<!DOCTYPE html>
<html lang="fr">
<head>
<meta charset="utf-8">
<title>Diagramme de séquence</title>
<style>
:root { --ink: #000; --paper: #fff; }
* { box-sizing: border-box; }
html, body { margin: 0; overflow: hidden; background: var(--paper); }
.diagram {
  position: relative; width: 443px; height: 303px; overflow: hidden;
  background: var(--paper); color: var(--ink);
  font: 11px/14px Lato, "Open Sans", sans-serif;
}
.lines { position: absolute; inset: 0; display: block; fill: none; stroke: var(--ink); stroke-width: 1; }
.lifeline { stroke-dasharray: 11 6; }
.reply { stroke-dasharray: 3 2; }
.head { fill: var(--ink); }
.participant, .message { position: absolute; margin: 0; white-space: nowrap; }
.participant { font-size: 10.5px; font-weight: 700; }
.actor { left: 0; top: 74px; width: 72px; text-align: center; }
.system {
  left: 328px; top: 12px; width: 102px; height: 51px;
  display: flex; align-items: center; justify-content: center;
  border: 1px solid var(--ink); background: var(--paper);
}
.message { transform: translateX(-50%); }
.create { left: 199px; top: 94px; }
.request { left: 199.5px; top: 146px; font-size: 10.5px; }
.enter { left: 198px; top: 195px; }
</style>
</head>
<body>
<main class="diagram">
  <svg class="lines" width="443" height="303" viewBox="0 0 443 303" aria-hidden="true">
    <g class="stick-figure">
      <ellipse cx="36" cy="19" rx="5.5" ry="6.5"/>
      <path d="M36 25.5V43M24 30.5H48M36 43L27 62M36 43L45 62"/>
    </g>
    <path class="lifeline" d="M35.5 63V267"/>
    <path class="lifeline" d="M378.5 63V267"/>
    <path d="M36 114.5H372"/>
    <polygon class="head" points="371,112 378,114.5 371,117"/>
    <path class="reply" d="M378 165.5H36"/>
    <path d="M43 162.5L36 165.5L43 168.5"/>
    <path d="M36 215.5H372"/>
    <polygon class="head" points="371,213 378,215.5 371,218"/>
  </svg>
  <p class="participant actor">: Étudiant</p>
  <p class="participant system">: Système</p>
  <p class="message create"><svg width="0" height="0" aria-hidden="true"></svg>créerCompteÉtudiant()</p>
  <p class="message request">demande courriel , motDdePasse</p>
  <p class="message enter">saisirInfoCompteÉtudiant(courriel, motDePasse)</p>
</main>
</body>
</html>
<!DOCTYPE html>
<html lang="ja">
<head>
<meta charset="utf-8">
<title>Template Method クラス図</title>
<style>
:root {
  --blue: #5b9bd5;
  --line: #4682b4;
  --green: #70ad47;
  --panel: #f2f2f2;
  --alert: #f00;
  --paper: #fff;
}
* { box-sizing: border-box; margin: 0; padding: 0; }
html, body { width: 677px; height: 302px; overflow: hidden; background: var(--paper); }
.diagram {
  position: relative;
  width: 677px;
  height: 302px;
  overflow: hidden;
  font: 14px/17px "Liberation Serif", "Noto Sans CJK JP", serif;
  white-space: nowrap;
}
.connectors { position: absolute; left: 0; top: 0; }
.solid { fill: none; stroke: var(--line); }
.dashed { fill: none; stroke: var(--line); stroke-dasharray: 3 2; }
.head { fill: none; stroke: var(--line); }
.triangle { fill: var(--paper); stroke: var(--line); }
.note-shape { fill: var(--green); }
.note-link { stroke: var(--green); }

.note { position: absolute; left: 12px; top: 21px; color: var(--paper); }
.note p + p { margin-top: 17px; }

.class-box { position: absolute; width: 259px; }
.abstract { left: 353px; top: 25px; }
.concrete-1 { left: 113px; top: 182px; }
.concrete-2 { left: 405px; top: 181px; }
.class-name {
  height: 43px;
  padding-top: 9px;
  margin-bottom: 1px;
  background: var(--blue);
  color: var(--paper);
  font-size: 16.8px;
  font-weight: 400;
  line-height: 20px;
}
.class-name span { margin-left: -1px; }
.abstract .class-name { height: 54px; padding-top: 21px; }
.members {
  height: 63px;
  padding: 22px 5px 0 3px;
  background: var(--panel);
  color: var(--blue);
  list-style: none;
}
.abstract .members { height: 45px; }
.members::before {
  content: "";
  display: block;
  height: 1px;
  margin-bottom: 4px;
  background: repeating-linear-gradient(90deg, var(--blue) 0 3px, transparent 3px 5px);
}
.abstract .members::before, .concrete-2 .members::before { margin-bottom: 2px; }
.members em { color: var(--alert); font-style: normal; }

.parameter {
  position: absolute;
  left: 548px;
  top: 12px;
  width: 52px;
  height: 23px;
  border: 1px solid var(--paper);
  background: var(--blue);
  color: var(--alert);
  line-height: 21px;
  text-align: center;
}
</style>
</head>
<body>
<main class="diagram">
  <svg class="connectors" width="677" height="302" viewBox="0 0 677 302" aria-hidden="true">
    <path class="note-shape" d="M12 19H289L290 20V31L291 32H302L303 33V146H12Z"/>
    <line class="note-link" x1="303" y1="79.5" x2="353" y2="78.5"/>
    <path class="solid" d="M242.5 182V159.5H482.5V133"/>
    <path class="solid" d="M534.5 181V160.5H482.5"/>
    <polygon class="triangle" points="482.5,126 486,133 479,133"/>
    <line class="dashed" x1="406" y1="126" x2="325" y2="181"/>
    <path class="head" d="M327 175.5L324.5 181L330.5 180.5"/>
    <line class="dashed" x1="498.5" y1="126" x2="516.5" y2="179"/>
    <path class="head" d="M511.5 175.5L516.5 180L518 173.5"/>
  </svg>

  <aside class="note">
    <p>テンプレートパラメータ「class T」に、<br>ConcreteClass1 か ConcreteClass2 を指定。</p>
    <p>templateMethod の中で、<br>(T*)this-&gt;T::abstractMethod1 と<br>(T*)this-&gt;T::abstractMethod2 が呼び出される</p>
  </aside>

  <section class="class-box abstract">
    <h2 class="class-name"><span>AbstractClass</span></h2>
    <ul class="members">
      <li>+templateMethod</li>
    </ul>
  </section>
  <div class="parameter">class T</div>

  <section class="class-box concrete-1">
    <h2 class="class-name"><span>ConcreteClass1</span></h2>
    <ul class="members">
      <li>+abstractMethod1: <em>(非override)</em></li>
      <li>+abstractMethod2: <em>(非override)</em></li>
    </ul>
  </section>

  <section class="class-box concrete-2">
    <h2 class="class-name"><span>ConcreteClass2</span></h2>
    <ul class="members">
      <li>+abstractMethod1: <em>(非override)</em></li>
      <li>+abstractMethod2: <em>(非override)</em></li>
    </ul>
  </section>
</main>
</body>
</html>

* _Directions for this task_
Among the entries above, which lines include "path"? List them all.

* _Answer to this problem_
      <path d="M36 25.5V43M24 30.5H48M36 43L27 62M36 43L45 62"/>
    <path class="lifeline" d="M35.5 63V267"/>
    <path class="lifeline" d="M378.5 63V267"/>
    <path d="M36 114.5H372"/>
    <path class="reply" d="M378 165.5H36"/>
    <path d="M43 162.5L36 165.5L43 168.5"/>
    <path d="M36 215.5H372"/>
    <path class="note-shape" d="M12 19H289L290 20V31L291 32H302L303 33V146H12Z"/>
    <path class="solid" d="M242.5 182V159.5H482.5V133"/>
    <path class="solid" d="M534.5 181V160.5H482.5"/>
    <path class="head" d="M327 175.5L324.5 181L330.5 180.5"/>
    <path class="head" d="M511.5 175.5L516.5 180L518 173.5"/>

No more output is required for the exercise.